━━ Material shown ━━

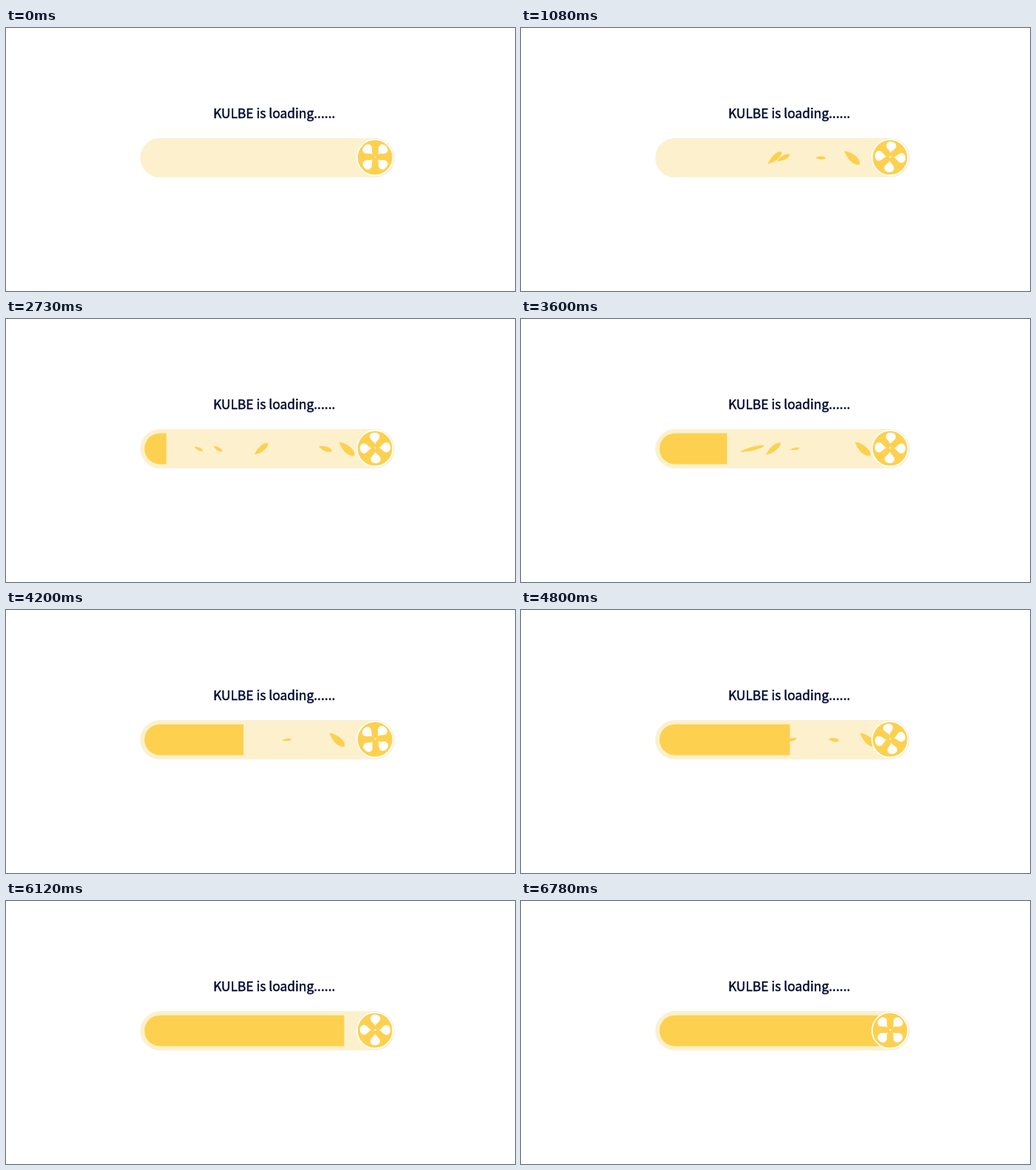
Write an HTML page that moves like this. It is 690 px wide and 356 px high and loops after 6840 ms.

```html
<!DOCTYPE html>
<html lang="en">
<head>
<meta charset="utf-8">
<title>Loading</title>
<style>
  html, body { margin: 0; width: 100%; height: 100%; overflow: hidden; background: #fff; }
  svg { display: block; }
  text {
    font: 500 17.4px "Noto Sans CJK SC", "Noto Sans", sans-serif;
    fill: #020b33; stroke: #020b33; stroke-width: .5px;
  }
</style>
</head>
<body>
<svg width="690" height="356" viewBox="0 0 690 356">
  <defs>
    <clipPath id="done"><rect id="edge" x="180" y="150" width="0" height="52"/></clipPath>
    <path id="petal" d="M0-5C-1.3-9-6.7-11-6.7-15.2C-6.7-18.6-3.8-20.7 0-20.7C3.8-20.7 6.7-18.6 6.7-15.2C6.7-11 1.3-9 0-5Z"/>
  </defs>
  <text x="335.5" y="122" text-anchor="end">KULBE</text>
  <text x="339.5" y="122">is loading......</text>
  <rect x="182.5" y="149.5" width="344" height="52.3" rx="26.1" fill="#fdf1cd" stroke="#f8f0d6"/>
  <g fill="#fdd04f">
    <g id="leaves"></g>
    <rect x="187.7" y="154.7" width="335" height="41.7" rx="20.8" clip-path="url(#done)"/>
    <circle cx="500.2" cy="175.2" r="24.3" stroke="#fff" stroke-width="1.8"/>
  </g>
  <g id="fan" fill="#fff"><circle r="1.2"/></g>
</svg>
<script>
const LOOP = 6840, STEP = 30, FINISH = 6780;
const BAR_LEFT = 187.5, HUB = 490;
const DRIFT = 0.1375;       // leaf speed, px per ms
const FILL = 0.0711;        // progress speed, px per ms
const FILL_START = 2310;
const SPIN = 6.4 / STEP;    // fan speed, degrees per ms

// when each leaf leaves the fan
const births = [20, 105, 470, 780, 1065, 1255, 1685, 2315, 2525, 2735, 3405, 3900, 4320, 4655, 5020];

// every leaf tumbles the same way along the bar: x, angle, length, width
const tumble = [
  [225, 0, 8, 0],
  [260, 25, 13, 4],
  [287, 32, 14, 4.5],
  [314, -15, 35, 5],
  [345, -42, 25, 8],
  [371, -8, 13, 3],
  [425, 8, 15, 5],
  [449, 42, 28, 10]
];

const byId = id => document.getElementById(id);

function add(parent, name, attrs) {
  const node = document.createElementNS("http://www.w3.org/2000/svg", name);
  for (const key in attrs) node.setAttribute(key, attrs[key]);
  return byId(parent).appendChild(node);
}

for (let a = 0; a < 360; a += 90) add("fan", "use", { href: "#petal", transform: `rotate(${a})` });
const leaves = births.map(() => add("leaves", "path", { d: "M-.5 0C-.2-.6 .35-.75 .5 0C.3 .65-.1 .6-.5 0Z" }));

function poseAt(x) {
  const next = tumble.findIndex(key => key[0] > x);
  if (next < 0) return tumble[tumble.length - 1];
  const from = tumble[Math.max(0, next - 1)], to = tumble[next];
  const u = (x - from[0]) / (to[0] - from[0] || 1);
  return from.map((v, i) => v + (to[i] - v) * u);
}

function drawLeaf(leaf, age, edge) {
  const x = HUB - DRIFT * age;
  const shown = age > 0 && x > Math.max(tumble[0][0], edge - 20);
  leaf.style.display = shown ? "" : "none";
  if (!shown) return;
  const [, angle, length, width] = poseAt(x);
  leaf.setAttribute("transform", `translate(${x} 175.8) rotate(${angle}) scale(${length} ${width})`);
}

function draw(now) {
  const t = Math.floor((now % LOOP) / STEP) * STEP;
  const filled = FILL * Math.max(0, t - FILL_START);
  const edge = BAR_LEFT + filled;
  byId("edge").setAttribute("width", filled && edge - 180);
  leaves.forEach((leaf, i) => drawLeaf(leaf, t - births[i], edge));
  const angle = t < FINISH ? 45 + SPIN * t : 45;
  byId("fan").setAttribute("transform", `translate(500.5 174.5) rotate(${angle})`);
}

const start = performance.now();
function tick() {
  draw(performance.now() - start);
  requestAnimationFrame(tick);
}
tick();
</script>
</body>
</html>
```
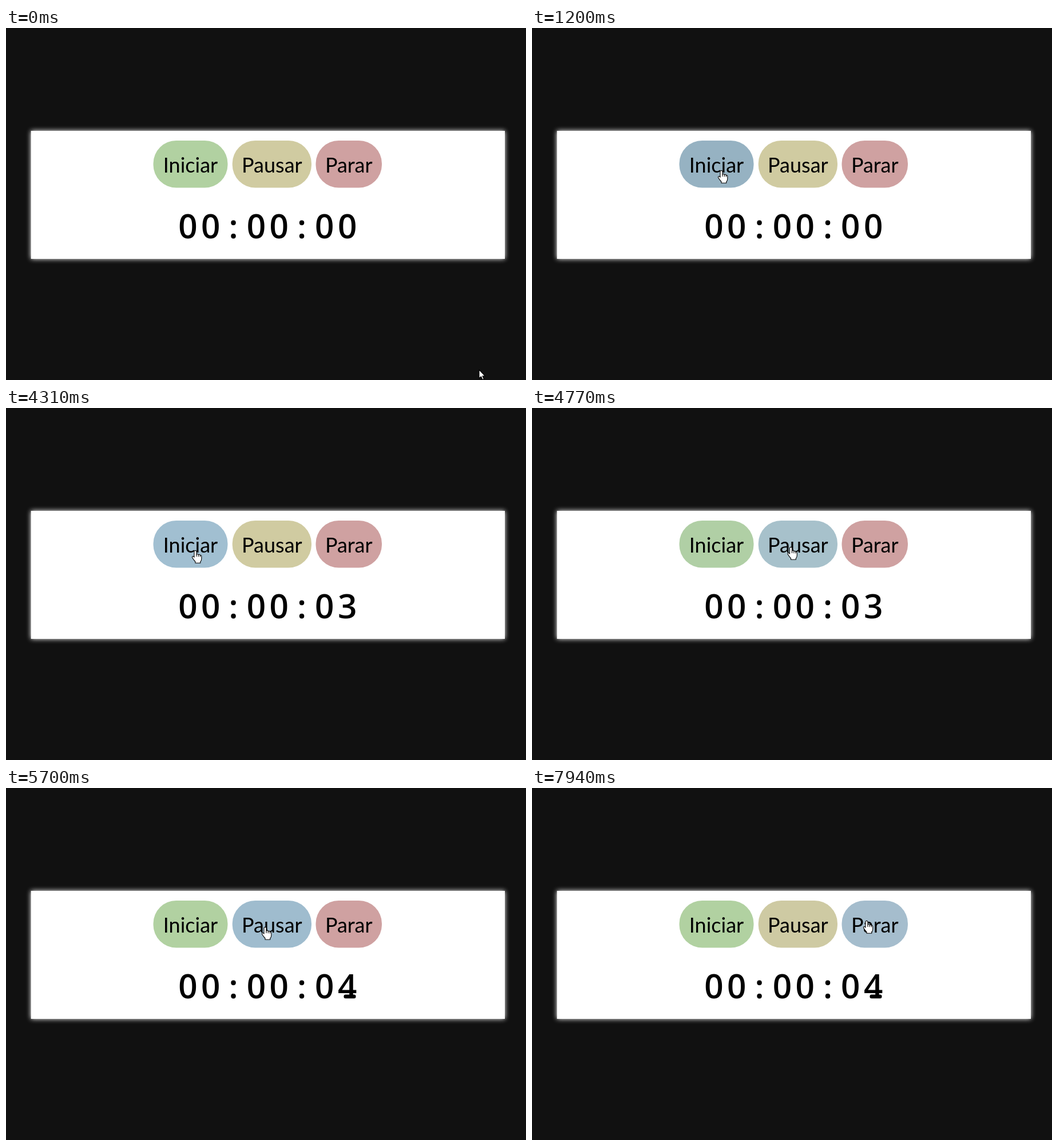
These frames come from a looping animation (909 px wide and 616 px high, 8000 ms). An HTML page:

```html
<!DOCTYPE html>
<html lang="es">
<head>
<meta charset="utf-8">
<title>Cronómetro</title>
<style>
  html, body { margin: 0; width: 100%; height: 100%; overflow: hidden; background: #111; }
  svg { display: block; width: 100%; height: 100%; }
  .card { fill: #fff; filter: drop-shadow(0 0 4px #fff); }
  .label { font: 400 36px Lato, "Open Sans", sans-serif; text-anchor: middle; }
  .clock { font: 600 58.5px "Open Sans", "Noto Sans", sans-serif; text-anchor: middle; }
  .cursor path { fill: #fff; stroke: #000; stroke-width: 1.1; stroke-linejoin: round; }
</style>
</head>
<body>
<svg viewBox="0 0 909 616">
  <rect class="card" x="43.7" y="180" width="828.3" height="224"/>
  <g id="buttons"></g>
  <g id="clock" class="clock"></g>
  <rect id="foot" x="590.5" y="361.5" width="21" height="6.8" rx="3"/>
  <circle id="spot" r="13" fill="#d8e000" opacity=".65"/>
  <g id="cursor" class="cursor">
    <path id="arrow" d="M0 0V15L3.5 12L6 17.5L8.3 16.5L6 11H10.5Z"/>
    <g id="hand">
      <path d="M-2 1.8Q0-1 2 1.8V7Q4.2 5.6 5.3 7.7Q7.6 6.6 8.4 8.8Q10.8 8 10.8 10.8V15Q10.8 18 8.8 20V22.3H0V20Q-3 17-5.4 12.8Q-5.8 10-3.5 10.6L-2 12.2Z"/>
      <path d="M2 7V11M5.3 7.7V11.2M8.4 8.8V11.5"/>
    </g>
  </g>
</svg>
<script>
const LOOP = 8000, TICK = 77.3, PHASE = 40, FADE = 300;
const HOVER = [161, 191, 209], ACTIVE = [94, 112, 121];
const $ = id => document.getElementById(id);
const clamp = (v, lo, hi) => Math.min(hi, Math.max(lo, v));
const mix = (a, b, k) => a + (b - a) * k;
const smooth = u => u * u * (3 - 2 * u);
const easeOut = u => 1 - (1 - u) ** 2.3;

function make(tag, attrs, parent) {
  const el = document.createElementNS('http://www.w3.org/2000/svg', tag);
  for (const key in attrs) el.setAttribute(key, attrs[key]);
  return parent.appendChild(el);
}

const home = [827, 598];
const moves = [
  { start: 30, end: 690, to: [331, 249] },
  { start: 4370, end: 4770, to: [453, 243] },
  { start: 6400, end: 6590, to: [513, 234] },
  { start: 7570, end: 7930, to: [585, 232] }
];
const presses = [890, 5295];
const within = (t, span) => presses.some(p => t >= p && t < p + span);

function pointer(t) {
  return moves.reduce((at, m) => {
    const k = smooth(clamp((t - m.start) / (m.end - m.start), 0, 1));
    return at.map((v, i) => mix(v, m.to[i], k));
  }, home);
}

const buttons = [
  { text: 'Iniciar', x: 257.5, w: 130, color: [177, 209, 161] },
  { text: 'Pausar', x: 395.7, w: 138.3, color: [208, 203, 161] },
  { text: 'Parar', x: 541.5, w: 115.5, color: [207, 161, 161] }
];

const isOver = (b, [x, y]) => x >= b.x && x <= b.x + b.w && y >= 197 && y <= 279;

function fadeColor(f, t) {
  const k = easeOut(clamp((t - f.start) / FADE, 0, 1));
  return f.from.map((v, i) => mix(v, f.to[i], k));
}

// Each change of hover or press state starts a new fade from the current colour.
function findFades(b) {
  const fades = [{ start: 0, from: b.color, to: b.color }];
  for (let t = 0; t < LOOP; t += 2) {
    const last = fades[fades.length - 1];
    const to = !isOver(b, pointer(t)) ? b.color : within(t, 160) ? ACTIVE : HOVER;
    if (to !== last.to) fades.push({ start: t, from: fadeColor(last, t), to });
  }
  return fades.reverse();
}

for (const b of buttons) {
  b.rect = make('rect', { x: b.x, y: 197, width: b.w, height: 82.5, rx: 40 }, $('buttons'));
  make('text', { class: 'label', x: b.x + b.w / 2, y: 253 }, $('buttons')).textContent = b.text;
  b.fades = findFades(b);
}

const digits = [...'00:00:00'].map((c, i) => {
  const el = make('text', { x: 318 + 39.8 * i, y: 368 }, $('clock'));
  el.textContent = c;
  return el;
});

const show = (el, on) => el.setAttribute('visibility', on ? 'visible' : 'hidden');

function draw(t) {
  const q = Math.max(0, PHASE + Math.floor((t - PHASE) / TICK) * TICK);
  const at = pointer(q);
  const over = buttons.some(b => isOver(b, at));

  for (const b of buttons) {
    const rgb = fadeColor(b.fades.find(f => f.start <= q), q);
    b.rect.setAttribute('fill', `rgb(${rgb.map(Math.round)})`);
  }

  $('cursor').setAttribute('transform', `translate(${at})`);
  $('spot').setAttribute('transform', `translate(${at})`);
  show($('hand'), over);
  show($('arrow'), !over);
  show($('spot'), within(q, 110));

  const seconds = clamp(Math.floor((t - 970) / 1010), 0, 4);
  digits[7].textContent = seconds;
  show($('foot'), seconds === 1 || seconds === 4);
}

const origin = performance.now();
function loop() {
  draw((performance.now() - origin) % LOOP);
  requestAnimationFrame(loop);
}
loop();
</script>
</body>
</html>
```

━━━

The problem
In the material, find each line with the word "smooth" and list it.

Completed exercise
const smooth = u => u * u * (3 - 2 * u);
    const k = smooth(clamp((t - m.start) / (m.end - m.start), 0, 1));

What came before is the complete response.